=== Section Start ===

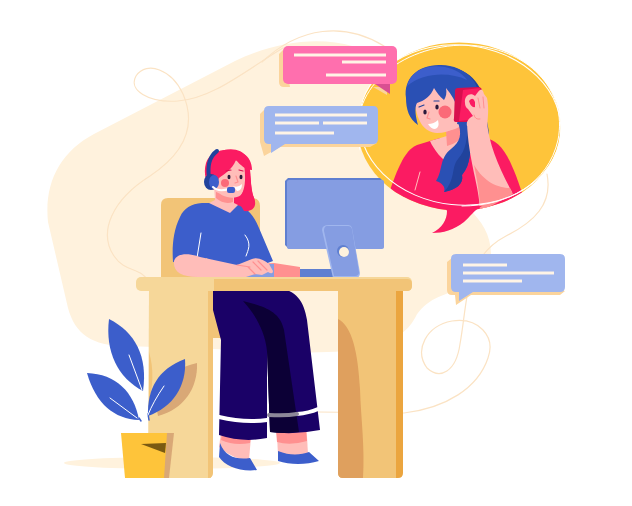
<!DOCTYPE html>
<html lang="en">
<head>
<meta charset="utf-8">
<title>Customer support illustration</title>
<style>
:root{
  --white:#fff; --cream:#fff2dd; --thread:#fbe3c4;
  --wood-light:#f6d799; --wood:#f2c477; --wood-edge:#eba53f; --wood-shade:#dfa05e;
  --yellow:#fec43a; --pot-side:#d9a876; --pot-shade:#7a5a12;
  --pink:#ff6fae; --pink-deep:#d94f92; --red:#fb1b62; --red-dark:#d80f4e;
  --blue:#3c5ecb; --blue-dark:#21439c; --hair-blue:#2a50b4; --blue-soft:#a0b6ee; --screen:#859de2; --screen-edge:#5f7fd0;
  --navy:#1a0167; --navy-dark:#0c0036;
  --skin:#ffbdb9; --skin-shade:#ff9090; --blush:#fb6a78; --ink:#2a1a3c; --drop:#fbd49c;
}
html,body{margin:0;height:100%;overflow:hidden;background:var(--white)}
svg{display:block;width:632px;height:506px}
.line{fill:none;stroke-linecap:round;stroke-linejoin:round}
.thread{stroke:var(--thread);stroke-width:1.2}
.text-bars{fill:none;stroke:#fff4e6;stroke-width:3}
.fine{stroke:var(--white);stroke-width:1}
</style>
</head>
<body>
<svg viewBox="0 0 632 506" role="img" aria-label="A support agent with a headset at a desk talks to a customer on the phone">
  <defs>
    <ellipse id="bubble-oval" cx="459" cy="126.5" rx="101.5" ry="84"/>
    <clipPath id="caller-frame"><use href="#bubble-oval"/></clipPath>
  </defs>

  <g id="backdrop">
    <path fill="var(--cream)" d="M48 222C44 183 60 152 94 134L235 61C285 37 345 32 385 62C412 82 412 132 430 165C452 202 492 214 491 256C490 300 436 280 415 318C392 362 300 352 240 350L126 346C92 346 75 334 68 308Z"/>
    <ellipse cx="172" cy="463" rx="108" ry="6" fill="var(--cream)"/>
    <g class="line thread">
      <path d="M283 48C246 70 214 98 178 101C148 103 128 90 136 76C147 60 172 70 183 94C196 124 186 152 150 176C112 200 98 232 114 256C126 274 142 266 150 284"/>
      <path d="M262 62C300 26 345 22 384 46"/>
      <path d="M547 174C553 204 534 222 506 236C464 258 468 300 460 344C456 372 440 380 427 368C414 350 426 326 452 321C478 317 496 336 488 358C478 388 446 408 404 413L318 412"/>
    </g>
  </g>

  <g id="caller-bubble">
    <use href="#bubble-oval" fill="var(--yellow)"/>
    <g id="caller" clip-path="url(#caller-frame)">
      <path fill="var(--blue-dark)" d="M440 66C468 66 484 84 485 108C486 122 491 132 488 142L462 150L448 128L430 90Z"/>
      <path fill="var(--red)" d="M386 202C396 172 404 150 417 145L440 138H484C502 140 511 158 525 202L496 214H394Z"/>
      <path fill="var(--skin)" d="M430 141L447 136V122H467V142C464 152 458 160 452 166C442 160 434 150 430 141Z"/>
      <path fill="var(--skin-shade)" d="M446 131C456 130 462 126 466 120V130C462 139 455 144 447 146Z"/>
      <path class="line" stroke="var(--skin)" stroke-width="1" d="M420 172L415 190"/>
      <path fill="var(--skin)" d="M414 96C420 86 444 82 462 92L465 112C462 126 450 133 437 133C424 132 416 122 414 96Z"/>
      <path fill="var(--hair-blue)" d="M406 98C403 78 419 64 441 65C466 66 482 82 480 108L472 126L457 124C460 114 458 102 446 88C447 93 446 97 444 100C440 97 437 93 434 88C431 96 424 101 417 103C414 108 416 118 418 125C409 119 406 109 406 98Z"/>
      <path fill="var(--blue)" d="M407 86C411 70 427 64 445 67C455 69 463 74 467 80C450 72 424 72 407 86Z"/>
      <path fill="var(--hair-blue)" d="M457 120C463 134 460 142 451 149C439 158 443 171 436 181C442 183 446 187 444 192C455 190 464 184 462 175C472 163 468 152 474 140L478 118Z"/>
      <path fill="var(--blue-dark)" d="M468 122C467 140 466 150 458 159C451 167 456 179 444 192C456 190 464 184 462 175C472 163 468 152 474 140Z"/>
      <circle cx="445" cy="112" r="6.5" fill="var(--blush)"/>
      <g fill="var(--ink)"><ellipse cx="425" cy="112" rx="1.7" ry="2.5"/><ellipse cx="437" cy="107" rx="1.7" ry="2.5"/></g>
      <path class="line" stroke="var(--blue-dark)" stroke-width="1.2" d="M419 107L424 105M434 101L439 101"/>
      <path class="line" stroke="var(--skin-shade)" stroke-width="1.2" d="M429 112L427 118L430 119"/>
      <path fill="var(--white)" d="M428 124Q434 124 438 120Q440 128 435 129Q431 129 428 124Z"/>
      <path fill="var(--red-dark)" d="M458 88L478 87Q482 87 482 91L478 119Q477 122 474 122L456 122Q453 122 454 118L455 91Q455 88 458 88Z"/>
      <path fill="var(--red)" d="M463 90L480 88L476 119L459 121Z"/>
      <path fill="var(--skin)" d="M467 122H487C489 144 498 166 512 192L480 212C480 188 468 160 467 122Z"/>
      <path fill="var(--skin-shade)" d="M474 165C484 182 498 188 510 188L513 194L480 212C480 194 477 180 474 165Z"/>
      <path fill="var(--skin)" d="M465 103C464 95 471 92 475 96L478 92Q482 86 484 94L487 98C489 107 488 118 487 127L467 126C466 121 469 118 473 116L468 109Q465 107 465 103Z"/>
      <path fill="var(--red)" d="M469 101Q473 96 475 102L475 107Q471 108 469 101Z"/>
      <path class="line" stroke="var(--skin-shade)" stroke-width="1" d="M478 98L480 108M483 97L484 108M480 119Q475 120 474 115"/>
    </g>
    <path id="bubble-tail" fill="var(--red)" d="M445 207L482 206C474 210 470 217 464 222C454 230 443 233 432 233C442 228 447 220 447 211Z"/>
    <g id="bubble-outline" class="line fine">
      <ellipse cx="460" cy="125" rx="101" ry="80" transform="rotate(6 460 125)"/>
      <path d="M360 150C345 90 400 45 466 45C528 47 568 90 558 140C548 184 508 206 462 206"/>
    </g>
  </g>

  <g id="chat-bubbles">
    <g id="chat-pink">
      <path fill="var(--drop)" d="M283 50L279 54V82Q279 87 284 87H373L387 95V87H290Z"/>
      <path fill="var(--pink-deep)" d="M372 82L390 94V82Z"/>
      <rect x="283" y="46" width="114" height="38" rx="5" fill="var(--pink)"/>
      <path class="text-bars" d="M294 55H386M342 62H386M326 75H386"/>
    </g>
    <g id="chat-blue">
      <path fill="var(--drop)" d="M264 110L260 114V142L264 156L280 147H370L377 143Z"/>
      <path fill="var(--blue-soft)" d="M269 106H373Q378 106 378 111V139Q378 144 373 144H285L271 153V144H269Q264 144 264 139V111Q264 106 269 106Z"/>
      <path class="text-bars" d="M275 115H367M275 123H319M323 123H367M275 133H334"/>
    </g>
    <g id="chat-reply">
      <path fill="var(--drop)" d="M452 258L447 262V290Q447 295 452 295H455L456 305L471 295H560L565 291Z"/>
      <path fill="var(--blue-soft)" d="M456 254H560Q565 254 565 259V287Q565 292 560 292H473L459 301V292H456Q451 292 451 287V259Q451 254 456 254Z"/>
      <path class="text-bars" d="M463 265H507M463 273H554M463 281H522"/>
    </g>
  </g>

  <g id="chair">
    <path fill="var(--wood)" d="M168 198H252Q260 198 260 206V280H161V205Q161 198 168 198Z"/>
    <path fill="var(--wood)" d="M205 280H222V338H205Z"/>
  </g>

  <g id="agent-legs">
    <path fill="var(--skin)" d="M222 425H252L249 460Q234 460 219 447Z"/>
    <path fill="var(--skin-shade)" d="M222 434H251L250 443Q234 446 221 440Z"/>
    <path fill="var(--skin)" d="M276 420H306L308 454Q294 459 278 454Z"/>
    <path fill="var(--skin-shade)" d="M276 430H306L307 441Q290 446 277 442Z"/>
    <path fill="var(--blue)" d="M220 443C225 457 237 460 250 458L257 470C240 472 225 466 219 457Z"/>
    <path fill="var(--blue)" d="M278 451C290 456 301 455 309 452L319 461C306 465 290 465 278 461Z"/>
    <path fill="var(--navy)" d="M213 288H278C296 290 304 301 307 320L320 430Q295 435 270 432L267 350L267 438Q243 443 219 435L221 340L213 310Z"/>
    <path fill="var(--navy-dark)" d="M243 301C262 306 280 310 284 330L299 432Q283 434 270 432L267 351C265 330 254 313 243 301Z"/>
    <path class="line" stroke="var(--white)" stroke-width="4" stroke-linecap="butt" d="M219 417Q244 423 267 420M297 414Q309 413 318 409"/>
    <path class="line" stroke="#8d8899" stroke-width="4" stroke-linecap="butt" d="M269 415Q286 416 297 414"/>
  </g>

  <g id="monitor">
    <path fill="var(--screen-edge)" d="M288 178H380L384 182V247L380 249H289L285 245V181Z"/>
    <rect x="287" y="180" width="97" height="69" rx="2" fill="var(--screen)"/>
    <path fill="var(--screen-edge)" d="M300 269H336V278H300Z"/>
    <path fill="var(--blue-soft)" d="M329 225H348Q351 225 352 228L360 273Q360 278 355 278H333L322 230Q322 225 329 225Z"/>
    <path fill="var(--screen)" d="M327 226H348Q351 226 352 229L359 272Q359 276 355 276H334L324 231Q324 226 327 226Z"/>
    <circle cx="343" cy="251" r="6" fill="var(--screen-edge)"/>
    <circle cx="344" cy="252" r="5" fill="var(--cream)"/>
  </g>

  <g id="desk">
    <path fill="var(--wood-light)" d="M149 288H211V478H153Q148 478 148 473Z"/>
    <path fill="var(--wood)" d="M208 288H213V473Q213 478 208 478Z"/>
    <path fill="var(--wood)" d="M338 288H398V478H343Q338 478 338 473Z"/>
    <path fill="var(--wood-edge)" d="M396 288H403V473Q403 478 398 478H396Z"/>
    <path fill="var(--wood-shade)" d="M338 319C352 326 358 352 360 389C361 420 365 447 363 478H343Q338 478 338 473Z"/>
    <path fill="var(--wood)" d="M149 352C154 368 153 388 149 400Z"/>
    <rect x="136" y="277" width="276" height="14" rx="5" fill="var(--wood-light)"/>
    <path fill="var(--wood)" d="M214 279H407Q412 279 412 284V286Q412 291 407 291H214Z"/>
  </g>

  <g id="agent">
    <path fill="var(--red)" d="M213 158C220 147 241 146 247 158C253 173 249 187 254 198C257 207 249 213 240 211L216 199Z"/>
    <path fill="var(--blue)" d="M202 203L212 203L230 212L237 205C248 208 254 216 259 228L273 261L257 267L251 262C250 275 235 277 213 277L207 258C195 265 185 264 173 262C172 247 173 231 180 217C184 208 191 204 202 203Z"/>
    <path fill="var(--skin)" d="M214 186L234 190V203L238 205L230 213L209 203L215 200Z"/>
    <path fill="var(--skin-shade)" d="M216 192L233 196V202Q224 205 216 198Z"/>
    <path fill="var(--skin)" d="M217 168C224 161 237 157 244 164C249 172 247 188 241 195C233 201 220 196 214 189Z"/>
    <path fill="var(--red)" d="M206 163C210 149 231 146 244 154C249 157 252 163 252 170C246 170 240 165 236 160C232 170 224 174 219 178L213 190C206 184 203 174 206 163Z"/>
    <path fill="var(--red)" d="M243 158C252 164 249 183 254 198C258 208 251 212 244 211L237 199C247 193 246 174 243 158Z"/>
    <circle cx="225" cy="183" r="4" fill="var(--blush)"/>
    <g fill="var(--ink)"><ellipse cx="229" cy="177" rx="1.5" ry="2.2"/><ellipse cx="241" cy="177" rx="1.5" ry="2.2"/></g>
    <path class="line" stroke="var(--red-dark)" stroke-width="1.2" d="M226 171L231 170M239 170L243 171"/>
    <path class="line" stroke="var(--skin-shade)" stroke-width="1.2" d="M236 176L238 182L235 183"/>
    <path fill="var(--white)" d="M233 186Q238 188 242 184Q242 191 237 191Z"/>
    <g id="headset">
      <path class="line" stroke="var(--blue-dark)" stroke-width="4" d="M209 178C207 164 210 156 217 151"/>
      <ellipse cx="211" cy="182" rx="7" ry="8" fill="var(--blue-dark)"/>
      <ellipse cx="214" cy="182" rx="5" ry="7" fill="var(--blue)"/>
      <path class="line" stroke="var(--white)" stroke-width="2" d="M213 187C217 191 222 191 229 189"/>
      <rect x="227" y="187" width="8" height="6" rx="2" fill="var(--blue)"/>
    </g>
    <path class="line fine" d="M201 233L197 258M245 235C252 244 248 250 246 256"/>
    <path fill="var(--skin-shade)" d="M253 264L274 263L300 267V277H252Z"/>
    <path fill="var(--screen)" d="M264 267L270 264H274V277H240L254 274H264Z"/>
    <path fill="var(--skin)" d="M174 261C177 253 188 253 200 257L237 265L252 259C258 257 264 260 269 264L273 271Q273 275 268 272L262 275L255 274L246 277H198C181 277 173 272 174 261Z"/>
    <path class="line" stroke="var(--skin-shade)" stroke-width="1.2" d="M237 265L250 267M253 262L261 270M258 261L267 270M248 267L255 274"/>
  </g>

  <g id="plant">
    <path fill="var(--pot-side)" d="M158 416C152 390 166 370 197 363C198 388 184 409 158 416Z"/>
    <path class="line" stroke="var(--blue)" stroke-width="1.5" d="M139 418L141 421M148 414L149 420"/>
    <g fill="var(--blue)">
      <path d="M143 391C118 378 105 352 109 319C135 332 148 356 143 391Z"/>
      <path d="M139 420C114 419 96 404 87 373C116 374 134 392 139 420Z"/>
      <path d="M148 416C147 389 158 369 185 359C187 386 173 407 148 416Z"/>
    </g>
    <path class="line fine" d="M129 355L142 390M110 398L137 418M164 386Q153 402 148 415"/>
    <path fill="var(--pot-side)" d="M163 433H174L169 478H160Z"/>
    <path fill="var(--yellow)" d="M121 433H167L164 478H125Z"/>
    <path fill="var(--pot-shade)" d="M141 444L166 443L165 453Z"/>
  </g>
</svg>
</body>
</html>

=== Section End ===

_PROBLEM TO SOLVE_. Where a line in the records above contains the word "dark", include it in the count; state the total and nothing more.

_OUTPUT FOR THIS TASK_. 11